The third edition of Learn Togetherness, a Kolkata Centre for Creativity initiative, curated by interdisciplinary artist Sujoy Prasad Chatterjee, opened up to a hearty reception at the cultural center near EM Bypass, recently. With the theme being “What is in our gait? The Performative and Queer”, this edition aims to initiate a dialogue on “the aspect of the performative (if any) in the LGBTIQKA++ community”.
The inaugural ceremony witnessed a hard-hitting performance delivered by contemporary dancer, Sangram Mukhopadhyay, challenging the norms of binary that the society lives in unfortunately while mostly staying dismissive of the beings who are non-binary. Mukhopadhyay’s choreography piece was followed by a freewheeling discussion “Why do we need the boxes?”. Moderated by Sujoy, the conversation saw very interesting perspectives come out of panelists, including activist Bappaditya Mukhopadhyay, adman Kanchan Datta, actor Solanki Roy and poet-scholar Abhirop Mukhopadhyay. The discussion touched upon some very crucial points, with Bappaditya steering the discussion ahead with his important observation on why we need boxes at all — are they required to create “a stand, a community and human rights”? Solanki shared how she has often been disappointed by the judgemental ones in the tinsel town who do not approve of her having a “mind”. Abhirop struck a chord with the audience as he read out an emotional monologue of a lesbian woman wherein she talks about her gender fluidity and her disappointment from the society. Kanchan Datta highlighted the need for battling the boxes society creates for us and also shared from his own experience how he has helped break the glass ceiling by transforming orthodox workplaces and bringing in the vivid light of the wide spectrum of diverse gender identities.
Author Sreemoyee Piu Kundu, activist Ruchi Gupta, stylist-designer Neel Saha and visual artist, Siddharth Shivkumar graced the occasion.

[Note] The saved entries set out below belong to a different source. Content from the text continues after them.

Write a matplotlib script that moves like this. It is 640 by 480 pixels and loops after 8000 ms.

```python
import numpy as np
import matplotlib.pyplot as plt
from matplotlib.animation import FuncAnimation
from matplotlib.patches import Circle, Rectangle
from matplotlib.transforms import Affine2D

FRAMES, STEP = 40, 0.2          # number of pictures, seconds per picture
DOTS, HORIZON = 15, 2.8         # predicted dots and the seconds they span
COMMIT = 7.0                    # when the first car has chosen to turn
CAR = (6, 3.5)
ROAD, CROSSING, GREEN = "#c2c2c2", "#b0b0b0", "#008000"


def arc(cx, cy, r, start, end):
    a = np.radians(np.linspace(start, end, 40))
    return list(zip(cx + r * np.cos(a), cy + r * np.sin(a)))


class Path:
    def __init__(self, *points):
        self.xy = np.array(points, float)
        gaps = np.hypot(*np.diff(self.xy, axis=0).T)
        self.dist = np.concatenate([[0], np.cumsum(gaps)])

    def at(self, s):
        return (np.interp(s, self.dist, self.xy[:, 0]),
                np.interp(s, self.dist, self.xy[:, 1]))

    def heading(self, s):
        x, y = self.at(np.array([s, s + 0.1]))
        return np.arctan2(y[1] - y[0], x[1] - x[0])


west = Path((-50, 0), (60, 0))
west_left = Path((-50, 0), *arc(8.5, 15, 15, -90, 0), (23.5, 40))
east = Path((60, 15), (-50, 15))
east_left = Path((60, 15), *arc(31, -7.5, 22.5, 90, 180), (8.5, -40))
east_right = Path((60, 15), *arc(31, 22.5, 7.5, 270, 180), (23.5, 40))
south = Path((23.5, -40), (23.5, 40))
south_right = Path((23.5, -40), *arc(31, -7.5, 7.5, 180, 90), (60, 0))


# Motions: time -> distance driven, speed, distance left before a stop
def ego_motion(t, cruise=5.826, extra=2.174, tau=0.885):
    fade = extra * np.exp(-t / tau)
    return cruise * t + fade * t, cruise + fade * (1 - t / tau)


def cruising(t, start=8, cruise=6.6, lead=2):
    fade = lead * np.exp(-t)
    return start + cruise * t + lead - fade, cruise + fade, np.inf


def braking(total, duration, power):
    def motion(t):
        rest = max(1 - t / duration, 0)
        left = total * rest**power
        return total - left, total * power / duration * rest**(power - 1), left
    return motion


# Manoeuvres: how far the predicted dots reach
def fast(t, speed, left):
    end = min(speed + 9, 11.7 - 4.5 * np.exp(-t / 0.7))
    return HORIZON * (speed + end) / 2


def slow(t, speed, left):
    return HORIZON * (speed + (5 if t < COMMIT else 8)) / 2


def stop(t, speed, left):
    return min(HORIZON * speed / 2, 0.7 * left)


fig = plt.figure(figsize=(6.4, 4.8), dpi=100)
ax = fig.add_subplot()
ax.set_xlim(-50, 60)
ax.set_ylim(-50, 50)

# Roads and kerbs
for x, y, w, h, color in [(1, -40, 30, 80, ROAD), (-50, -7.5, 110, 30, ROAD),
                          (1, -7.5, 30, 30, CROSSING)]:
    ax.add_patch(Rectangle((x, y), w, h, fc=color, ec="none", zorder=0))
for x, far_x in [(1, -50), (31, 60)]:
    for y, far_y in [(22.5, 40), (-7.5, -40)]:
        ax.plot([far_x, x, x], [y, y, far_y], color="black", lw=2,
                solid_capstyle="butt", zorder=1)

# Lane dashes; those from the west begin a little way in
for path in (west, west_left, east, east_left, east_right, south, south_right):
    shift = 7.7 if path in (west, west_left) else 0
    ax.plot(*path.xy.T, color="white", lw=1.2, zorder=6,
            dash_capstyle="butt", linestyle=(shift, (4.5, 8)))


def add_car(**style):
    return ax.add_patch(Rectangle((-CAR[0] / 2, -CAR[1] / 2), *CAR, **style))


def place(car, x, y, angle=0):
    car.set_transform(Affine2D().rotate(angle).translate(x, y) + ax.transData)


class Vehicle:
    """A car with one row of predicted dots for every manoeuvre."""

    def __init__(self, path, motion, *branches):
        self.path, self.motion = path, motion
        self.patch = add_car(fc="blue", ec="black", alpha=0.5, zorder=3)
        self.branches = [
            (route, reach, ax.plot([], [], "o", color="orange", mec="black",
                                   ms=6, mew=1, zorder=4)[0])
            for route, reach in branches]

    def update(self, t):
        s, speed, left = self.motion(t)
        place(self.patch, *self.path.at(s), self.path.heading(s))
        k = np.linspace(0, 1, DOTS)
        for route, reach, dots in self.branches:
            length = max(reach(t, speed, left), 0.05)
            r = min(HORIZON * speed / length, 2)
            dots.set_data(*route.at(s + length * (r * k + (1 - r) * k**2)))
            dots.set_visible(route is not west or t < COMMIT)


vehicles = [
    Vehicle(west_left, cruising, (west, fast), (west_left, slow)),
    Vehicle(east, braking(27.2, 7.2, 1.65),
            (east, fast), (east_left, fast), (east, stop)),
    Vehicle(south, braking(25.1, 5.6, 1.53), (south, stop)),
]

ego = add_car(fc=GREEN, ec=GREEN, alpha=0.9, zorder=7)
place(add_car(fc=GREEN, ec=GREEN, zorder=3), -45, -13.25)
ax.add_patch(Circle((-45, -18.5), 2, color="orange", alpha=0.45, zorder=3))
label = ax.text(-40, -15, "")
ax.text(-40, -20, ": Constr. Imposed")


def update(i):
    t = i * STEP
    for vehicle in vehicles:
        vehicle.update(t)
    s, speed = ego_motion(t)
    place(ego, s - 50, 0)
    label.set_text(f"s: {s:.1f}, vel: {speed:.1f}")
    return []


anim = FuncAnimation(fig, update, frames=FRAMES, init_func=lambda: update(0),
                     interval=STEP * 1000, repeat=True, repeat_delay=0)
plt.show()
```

“I am happy that the conversations were real and this entire festival should be able to disrupt a diaspora to create dialogues,” said Sujoy Prasad Chatterjee.